Work request:
Report each line from the entries in which "label" can be found.

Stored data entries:
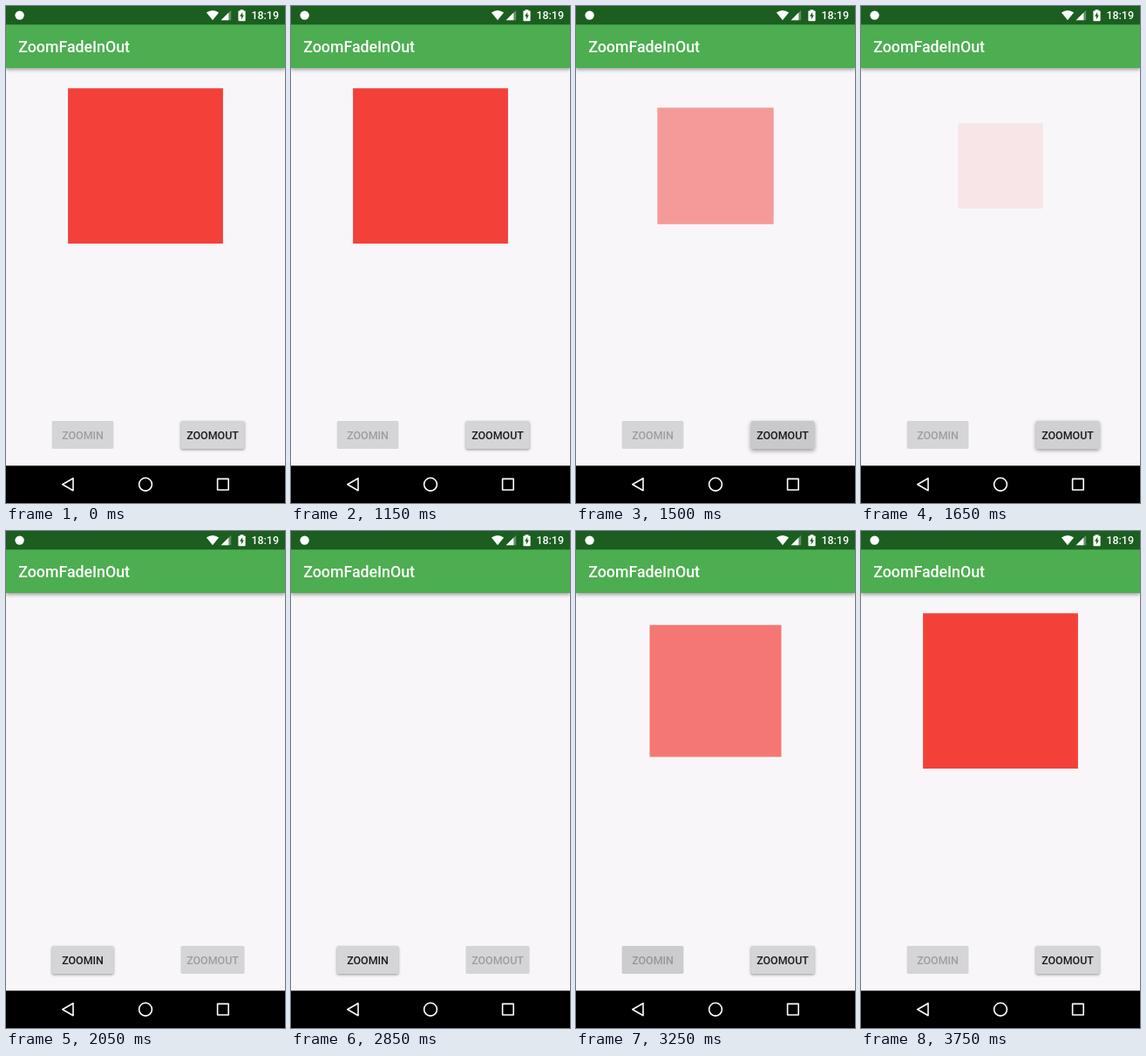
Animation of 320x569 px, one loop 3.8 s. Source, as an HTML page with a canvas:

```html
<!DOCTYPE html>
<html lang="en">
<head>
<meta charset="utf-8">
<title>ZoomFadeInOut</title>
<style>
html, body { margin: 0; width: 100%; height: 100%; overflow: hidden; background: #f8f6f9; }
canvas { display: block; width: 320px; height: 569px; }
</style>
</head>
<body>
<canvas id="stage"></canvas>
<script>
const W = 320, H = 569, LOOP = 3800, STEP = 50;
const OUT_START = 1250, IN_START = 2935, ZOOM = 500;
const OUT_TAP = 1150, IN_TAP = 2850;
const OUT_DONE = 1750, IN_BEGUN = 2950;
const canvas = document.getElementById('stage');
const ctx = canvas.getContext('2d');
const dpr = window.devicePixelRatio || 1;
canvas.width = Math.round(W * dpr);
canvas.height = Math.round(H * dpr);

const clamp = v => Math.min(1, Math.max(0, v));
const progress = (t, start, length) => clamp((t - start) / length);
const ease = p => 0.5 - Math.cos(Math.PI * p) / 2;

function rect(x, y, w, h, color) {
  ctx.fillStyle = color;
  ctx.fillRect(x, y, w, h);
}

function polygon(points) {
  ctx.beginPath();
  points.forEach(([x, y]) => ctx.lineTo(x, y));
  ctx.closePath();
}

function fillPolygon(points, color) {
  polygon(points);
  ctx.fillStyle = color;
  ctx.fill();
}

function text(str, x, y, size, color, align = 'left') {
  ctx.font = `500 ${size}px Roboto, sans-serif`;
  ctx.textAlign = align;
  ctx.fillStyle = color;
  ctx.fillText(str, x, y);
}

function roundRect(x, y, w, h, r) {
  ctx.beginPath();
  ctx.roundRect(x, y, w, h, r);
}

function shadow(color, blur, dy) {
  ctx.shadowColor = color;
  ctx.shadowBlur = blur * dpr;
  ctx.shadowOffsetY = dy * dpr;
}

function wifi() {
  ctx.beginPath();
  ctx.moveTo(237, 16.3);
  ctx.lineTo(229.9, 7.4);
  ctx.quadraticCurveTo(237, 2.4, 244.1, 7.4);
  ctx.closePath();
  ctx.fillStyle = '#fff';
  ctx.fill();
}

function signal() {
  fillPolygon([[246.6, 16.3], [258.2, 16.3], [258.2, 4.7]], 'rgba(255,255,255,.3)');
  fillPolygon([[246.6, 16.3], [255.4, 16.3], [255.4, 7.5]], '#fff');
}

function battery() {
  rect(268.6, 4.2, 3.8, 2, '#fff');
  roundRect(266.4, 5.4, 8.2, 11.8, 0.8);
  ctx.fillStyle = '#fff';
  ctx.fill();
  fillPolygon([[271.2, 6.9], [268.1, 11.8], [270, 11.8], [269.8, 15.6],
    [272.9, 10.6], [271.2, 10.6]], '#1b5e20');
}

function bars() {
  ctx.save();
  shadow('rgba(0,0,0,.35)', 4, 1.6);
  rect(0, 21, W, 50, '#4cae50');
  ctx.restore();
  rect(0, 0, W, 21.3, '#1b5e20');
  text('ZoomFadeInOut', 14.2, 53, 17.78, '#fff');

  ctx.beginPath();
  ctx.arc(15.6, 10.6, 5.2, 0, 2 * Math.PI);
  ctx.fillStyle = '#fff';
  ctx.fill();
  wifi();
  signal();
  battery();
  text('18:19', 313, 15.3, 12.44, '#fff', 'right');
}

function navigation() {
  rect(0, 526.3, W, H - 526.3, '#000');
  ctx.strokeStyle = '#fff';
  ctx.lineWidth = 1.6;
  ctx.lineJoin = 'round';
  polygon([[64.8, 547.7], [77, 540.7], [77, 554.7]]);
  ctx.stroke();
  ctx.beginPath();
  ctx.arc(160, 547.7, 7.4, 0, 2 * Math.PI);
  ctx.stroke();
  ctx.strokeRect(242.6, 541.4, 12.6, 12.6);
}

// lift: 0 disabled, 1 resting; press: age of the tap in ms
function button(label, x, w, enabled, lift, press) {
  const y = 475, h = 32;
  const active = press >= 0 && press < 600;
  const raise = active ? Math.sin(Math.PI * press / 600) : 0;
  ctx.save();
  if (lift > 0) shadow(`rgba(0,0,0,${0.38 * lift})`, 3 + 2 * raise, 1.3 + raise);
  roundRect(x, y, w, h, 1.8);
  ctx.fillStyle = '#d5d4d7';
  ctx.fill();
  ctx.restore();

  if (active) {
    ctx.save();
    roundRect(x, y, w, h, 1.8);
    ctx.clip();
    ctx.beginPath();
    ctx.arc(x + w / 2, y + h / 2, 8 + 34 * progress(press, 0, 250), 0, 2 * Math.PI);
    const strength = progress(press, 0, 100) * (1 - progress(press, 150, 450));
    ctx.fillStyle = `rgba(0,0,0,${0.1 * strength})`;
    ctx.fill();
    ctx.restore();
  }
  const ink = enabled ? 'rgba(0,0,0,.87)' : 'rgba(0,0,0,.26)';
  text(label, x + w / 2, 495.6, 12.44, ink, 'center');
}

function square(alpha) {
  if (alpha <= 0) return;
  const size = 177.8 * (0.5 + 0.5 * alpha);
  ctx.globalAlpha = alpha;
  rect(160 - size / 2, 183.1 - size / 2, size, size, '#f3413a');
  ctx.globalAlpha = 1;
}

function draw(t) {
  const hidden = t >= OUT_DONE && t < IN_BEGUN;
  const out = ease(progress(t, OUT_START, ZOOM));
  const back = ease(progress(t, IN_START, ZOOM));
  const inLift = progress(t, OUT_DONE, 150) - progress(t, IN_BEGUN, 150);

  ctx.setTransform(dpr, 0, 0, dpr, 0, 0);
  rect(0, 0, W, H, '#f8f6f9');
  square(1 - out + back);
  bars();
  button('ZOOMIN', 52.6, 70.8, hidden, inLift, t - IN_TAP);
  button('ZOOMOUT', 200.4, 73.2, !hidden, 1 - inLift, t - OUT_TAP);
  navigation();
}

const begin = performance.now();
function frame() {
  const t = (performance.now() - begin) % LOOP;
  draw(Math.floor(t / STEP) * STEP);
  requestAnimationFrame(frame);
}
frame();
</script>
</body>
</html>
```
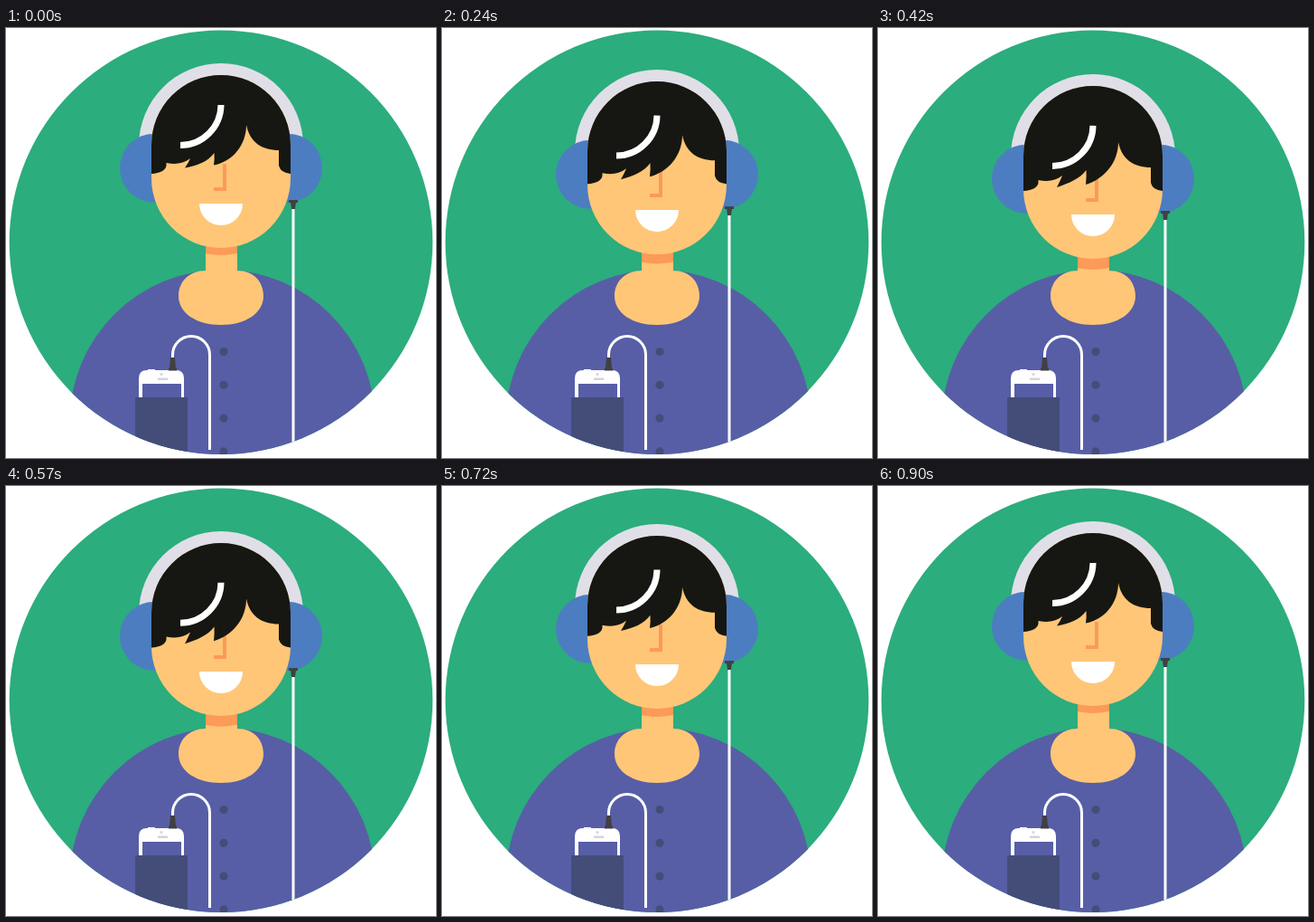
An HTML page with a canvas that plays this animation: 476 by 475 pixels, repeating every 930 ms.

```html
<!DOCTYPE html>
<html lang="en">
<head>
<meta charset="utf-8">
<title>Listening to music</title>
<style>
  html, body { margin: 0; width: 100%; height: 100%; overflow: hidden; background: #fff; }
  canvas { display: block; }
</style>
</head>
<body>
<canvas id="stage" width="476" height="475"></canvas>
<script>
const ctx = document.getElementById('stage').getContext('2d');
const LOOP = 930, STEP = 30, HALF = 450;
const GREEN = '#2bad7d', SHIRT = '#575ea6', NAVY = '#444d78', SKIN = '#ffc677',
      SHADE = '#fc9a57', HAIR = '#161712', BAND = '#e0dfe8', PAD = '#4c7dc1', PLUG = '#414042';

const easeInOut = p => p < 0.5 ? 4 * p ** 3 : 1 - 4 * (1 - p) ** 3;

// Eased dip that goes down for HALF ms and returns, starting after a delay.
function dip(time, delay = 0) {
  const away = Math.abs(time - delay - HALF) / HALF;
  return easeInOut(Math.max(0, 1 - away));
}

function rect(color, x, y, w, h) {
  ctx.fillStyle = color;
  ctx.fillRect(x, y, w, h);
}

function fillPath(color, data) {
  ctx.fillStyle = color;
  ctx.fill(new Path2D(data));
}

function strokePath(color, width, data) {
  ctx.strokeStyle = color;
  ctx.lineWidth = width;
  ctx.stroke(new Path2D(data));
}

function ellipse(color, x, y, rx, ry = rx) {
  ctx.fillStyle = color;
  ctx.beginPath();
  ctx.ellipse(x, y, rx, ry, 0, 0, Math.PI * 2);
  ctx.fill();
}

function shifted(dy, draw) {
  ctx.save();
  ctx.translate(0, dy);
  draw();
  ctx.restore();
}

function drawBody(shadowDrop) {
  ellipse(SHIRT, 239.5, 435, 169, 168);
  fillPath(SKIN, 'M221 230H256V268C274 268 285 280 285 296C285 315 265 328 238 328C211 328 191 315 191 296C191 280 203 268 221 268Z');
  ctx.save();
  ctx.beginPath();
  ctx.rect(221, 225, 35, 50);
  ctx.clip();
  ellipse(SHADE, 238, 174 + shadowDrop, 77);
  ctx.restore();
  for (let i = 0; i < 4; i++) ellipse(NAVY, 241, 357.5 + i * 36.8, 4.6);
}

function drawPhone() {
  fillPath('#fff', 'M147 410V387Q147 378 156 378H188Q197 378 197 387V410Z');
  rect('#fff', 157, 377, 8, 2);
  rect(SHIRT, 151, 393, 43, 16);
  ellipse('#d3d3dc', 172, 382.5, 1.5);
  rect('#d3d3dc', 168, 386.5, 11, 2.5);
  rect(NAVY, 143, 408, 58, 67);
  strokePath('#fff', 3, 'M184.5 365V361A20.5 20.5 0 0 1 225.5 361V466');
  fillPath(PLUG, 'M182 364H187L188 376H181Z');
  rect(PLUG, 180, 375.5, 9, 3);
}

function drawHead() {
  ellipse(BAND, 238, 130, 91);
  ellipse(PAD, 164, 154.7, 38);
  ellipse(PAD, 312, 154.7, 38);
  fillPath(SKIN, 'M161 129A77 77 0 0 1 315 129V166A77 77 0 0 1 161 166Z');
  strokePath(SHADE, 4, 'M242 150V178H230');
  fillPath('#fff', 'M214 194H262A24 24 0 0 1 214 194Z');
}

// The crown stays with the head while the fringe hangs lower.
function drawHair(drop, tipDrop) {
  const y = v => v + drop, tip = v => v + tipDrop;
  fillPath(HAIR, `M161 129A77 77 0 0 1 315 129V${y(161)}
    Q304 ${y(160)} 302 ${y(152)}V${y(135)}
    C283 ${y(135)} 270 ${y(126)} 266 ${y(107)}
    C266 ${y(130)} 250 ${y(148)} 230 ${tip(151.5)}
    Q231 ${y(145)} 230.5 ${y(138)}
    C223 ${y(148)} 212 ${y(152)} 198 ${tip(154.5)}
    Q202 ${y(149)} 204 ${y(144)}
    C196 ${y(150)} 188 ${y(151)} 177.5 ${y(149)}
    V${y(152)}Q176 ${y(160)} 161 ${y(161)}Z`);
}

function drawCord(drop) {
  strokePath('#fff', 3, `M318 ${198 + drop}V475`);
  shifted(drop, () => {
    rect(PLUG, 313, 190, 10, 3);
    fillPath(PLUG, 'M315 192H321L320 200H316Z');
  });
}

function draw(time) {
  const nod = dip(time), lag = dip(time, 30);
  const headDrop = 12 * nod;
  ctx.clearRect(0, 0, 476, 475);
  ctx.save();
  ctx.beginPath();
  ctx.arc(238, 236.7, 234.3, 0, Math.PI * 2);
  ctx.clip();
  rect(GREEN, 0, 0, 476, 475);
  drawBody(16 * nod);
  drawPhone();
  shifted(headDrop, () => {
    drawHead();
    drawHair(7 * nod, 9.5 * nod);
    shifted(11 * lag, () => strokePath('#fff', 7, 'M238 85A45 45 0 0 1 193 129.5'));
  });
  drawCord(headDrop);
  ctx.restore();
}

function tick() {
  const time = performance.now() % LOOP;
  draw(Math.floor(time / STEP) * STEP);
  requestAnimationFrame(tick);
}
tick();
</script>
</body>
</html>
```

Expected output:
function button(label, x, w, enabled, lift, press) {
  text(label, x + w / 2, 495.6, 12.44, ink, 'center');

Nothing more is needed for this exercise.